That the appointment of Indonesian Ulema Council chief Ma’ruf Amin as the running mate of Joko “Jokowi” Widodo cannot be separated from the incumbent President’s strategy to protect himself from the Islamic card being played against him by his opponent Prabowo Subianto’s camp obviously illustrates the return of religion to Indonesian politics.
The return of identity politics is a global phenomenon and is exemplified through the global threat of populism. Some populist politicians have already taken over power, with Donald Trump’s election as the United States president celebrated as a win for populism at the global level.
In the Indonesian context the issue of populism has become an important part of political discourses since the last presidential election in 2014. According to Vedi. R. Hadiz and Richard Robinson in 2017, the emergence of populist leaders in Indonesia reflects the protest against the systematic social injustice that has remained unaddressed in the past two decades.
The gap between rich and poor has reached an alarming level.
Populism generally expresses the conflict between the majority of the people who are “out of power” and the small but powerful elites. Hence, populism can be described as a social and political protest of the citizens against the failures of elitist and pro-establishment representative democracy.
Populism represents the voice of the marginalized people against the small powerful, corrupt and immoral elites. On the other hand, the people are generally described as a monolithic, homogenous, victimized and marginalized group.
Hence, populism can be regarded as a critique to the representative democratic system that fails to generate social justice and true representatives for the people.
Besides being anti-elitism, populism is also characterized by its antipluralistic attitude. The populistic slogans such as “We are the only group capable of representing the true will of the people” expresses the antipluralistic tendency of populism. Furthermore, populism avoids establishing political discourses to find alternative solutions to the public problems.
Such a refusal also typifies liberal democracy dominated by technocracy. In this context, people talk about policy without politics, which means public policy is created based on considerations of expertise without involving people in a democratic process. The practices of liberal democracy based on technocracy is a phenomenon of a crisis facing democracy because the people as the original purpose of democracy are left behind.

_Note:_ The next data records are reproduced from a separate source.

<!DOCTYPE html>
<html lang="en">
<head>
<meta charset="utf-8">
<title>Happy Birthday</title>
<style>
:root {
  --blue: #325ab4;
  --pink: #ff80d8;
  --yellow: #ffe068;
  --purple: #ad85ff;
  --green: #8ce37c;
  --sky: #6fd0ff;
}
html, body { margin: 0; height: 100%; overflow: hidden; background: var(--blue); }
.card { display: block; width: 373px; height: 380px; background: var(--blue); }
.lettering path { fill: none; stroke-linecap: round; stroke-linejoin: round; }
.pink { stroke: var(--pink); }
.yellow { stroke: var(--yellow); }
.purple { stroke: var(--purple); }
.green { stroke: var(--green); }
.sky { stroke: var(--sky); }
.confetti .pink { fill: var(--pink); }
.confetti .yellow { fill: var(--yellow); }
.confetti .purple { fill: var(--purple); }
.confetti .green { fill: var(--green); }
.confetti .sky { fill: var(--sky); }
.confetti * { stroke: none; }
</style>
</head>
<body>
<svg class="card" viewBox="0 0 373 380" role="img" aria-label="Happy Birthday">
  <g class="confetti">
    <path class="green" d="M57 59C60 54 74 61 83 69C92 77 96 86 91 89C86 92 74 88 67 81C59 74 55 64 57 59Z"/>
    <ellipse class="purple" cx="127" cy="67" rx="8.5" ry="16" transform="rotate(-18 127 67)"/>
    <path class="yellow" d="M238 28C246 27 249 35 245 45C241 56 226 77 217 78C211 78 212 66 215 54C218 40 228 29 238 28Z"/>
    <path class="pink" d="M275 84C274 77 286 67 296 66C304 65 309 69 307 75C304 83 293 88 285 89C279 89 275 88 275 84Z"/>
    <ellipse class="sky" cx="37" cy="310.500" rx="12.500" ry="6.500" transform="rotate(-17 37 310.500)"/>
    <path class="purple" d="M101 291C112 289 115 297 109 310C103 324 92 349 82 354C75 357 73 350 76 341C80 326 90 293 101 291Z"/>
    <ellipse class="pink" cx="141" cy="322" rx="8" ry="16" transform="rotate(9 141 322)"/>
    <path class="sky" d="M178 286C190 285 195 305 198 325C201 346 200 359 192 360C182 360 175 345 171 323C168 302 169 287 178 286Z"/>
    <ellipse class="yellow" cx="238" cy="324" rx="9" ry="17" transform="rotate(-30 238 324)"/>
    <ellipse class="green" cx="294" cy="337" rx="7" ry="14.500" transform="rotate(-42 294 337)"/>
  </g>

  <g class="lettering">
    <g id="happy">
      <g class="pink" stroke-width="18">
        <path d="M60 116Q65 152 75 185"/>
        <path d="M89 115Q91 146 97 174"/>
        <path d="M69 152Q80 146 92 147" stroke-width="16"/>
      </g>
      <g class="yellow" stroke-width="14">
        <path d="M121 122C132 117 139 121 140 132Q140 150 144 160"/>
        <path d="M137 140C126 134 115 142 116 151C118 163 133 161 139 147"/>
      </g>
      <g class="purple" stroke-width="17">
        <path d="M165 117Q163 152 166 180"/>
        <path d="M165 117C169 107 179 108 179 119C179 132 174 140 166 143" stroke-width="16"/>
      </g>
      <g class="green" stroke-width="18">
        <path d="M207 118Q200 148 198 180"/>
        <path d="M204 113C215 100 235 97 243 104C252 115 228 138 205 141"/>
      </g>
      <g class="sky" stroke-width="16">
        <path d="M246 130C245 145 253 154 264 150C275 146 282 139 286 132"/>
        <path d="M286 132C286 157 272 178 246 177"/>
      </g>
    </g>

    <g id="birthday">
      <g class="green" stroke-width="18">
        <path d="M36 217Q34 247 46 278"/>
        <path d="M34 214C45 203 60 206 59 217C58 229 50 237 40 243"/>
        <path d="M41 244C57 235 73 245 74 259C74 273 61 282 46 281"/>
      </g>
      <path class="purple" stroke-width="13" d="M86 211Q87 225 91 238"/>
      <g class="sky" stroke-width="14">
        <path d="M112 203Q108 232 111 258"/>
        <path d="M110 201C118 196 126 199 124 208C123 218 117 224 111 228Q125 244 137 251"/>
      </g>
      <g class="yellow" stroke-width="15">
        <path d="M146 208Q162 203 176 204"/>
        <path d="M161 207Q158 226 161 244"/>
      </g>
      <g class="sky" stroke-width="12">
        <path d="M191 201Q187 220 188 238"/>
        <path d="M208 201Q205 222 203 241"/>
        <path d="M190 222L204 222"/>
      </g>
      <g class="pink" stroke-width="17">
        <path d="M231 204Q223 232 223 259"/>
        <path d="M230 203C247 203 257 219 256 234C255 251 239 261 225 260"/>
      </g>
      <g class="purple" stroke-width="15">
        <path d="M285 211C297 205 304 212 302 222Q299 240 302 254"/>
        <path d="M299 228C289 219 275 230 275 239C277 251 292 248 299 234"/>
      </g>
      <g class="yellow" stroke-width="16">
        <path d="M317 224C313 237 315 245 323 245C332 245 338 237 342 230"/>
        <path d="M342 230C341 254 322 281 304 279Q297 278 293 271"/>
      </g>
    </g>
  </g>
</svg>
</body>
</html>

While rejecting political discourse, both populism and technocracy regard their own positions as absolute truths. In such an antipolitical attitude, populism and technocracy come to light as fundamentalism and radicalism in politics.
This kind of fundamentalism opposes the logic of democracy that works according to the principle of trial and error. In the democratic system one has the possibility and freedom to make mistakes and to improve. The ability to learn from mistakes is the most important strength of democracy compared to totalitarian systems.
According to Chantal Mouffe in 2015, the pathology of liberal democracy expressed in a rejection of critical discourse to search for alternative solutions in politics is a model of neoliberal democracy as a consensual machine that stimulates the birth of populism. Instead of understanding democracy as conflict, the neoliberal democracy avoids political debate and tries to provide the citizens a rational policy or political consensus that must be accepted by the people.
Through the idea of “the third way” or the formation of social democratic parties, Mouffe argues, liberal democracy succeeds in domesticating the conflictual dimension of democracy and the antagonism between right-wing populism and left-wing populism.
The dissensual democracy emphasizes the unlimited conflictual dimension of the democratic discourse. From the point of view of the dissensual democracy, populism can appear as a social transformative force that brings democracy back to its original meaning as an expression of the people’s sovereignty. However, this can only be realized in a pluralistic milieu and populism can be transformed into an antagonistic democracy.
The practices of populism in Indonesia fail to be an alternative and antagonistic power to the practices of Indonesian democracy that have been coopted by a predatory oligarchy. The reason is that the populist leaders, including Jokowi, fail to transform the populist ideas into new democratic institutions independent of the dominating oligarchic political parties inherited from the New Order regime.
The threat of oligarchic power in Indonesia can be shown through the terrible injustices and the gulf between rich and power. The assets of the 40 richest in Indonesia are valued 580,000 times the per capita income of the country, according to Arif Budimanta in 2018.
This social discrepancy can shake our unity as a nation if politics cannot find the best solution to establish social justice and welfare for all. Otherwise, the social gap keeps strengthening identity politics and right-wing populism.
Unlike in Latin America, where populism emerged as an antagonistic power to the oligarchy, populism in Indonesia cannot fight oligarchy because of the absence of either liberalism (a struggle for civil and political rights) or a leftist movement (a struggle for social justice and fairness) in its democratic traditions.
In this situation, populism creates a war of identity politics steered by the oligarchs. Therefore, populism does not have an emancipatory force, but is instrumentalized to perpetuate oligarchic power.
The writer teaches philosophy at the Catholic Institute of Philosophy in Ledalero, Flores, East Nusa Tenggara, and obtained his PhD from the Hochschule fuer Philosophie in Munich, Germany.
Disclaimer: The opinions expressed in this article are those of the author and do not reflect the official stance of The Jakarta Post.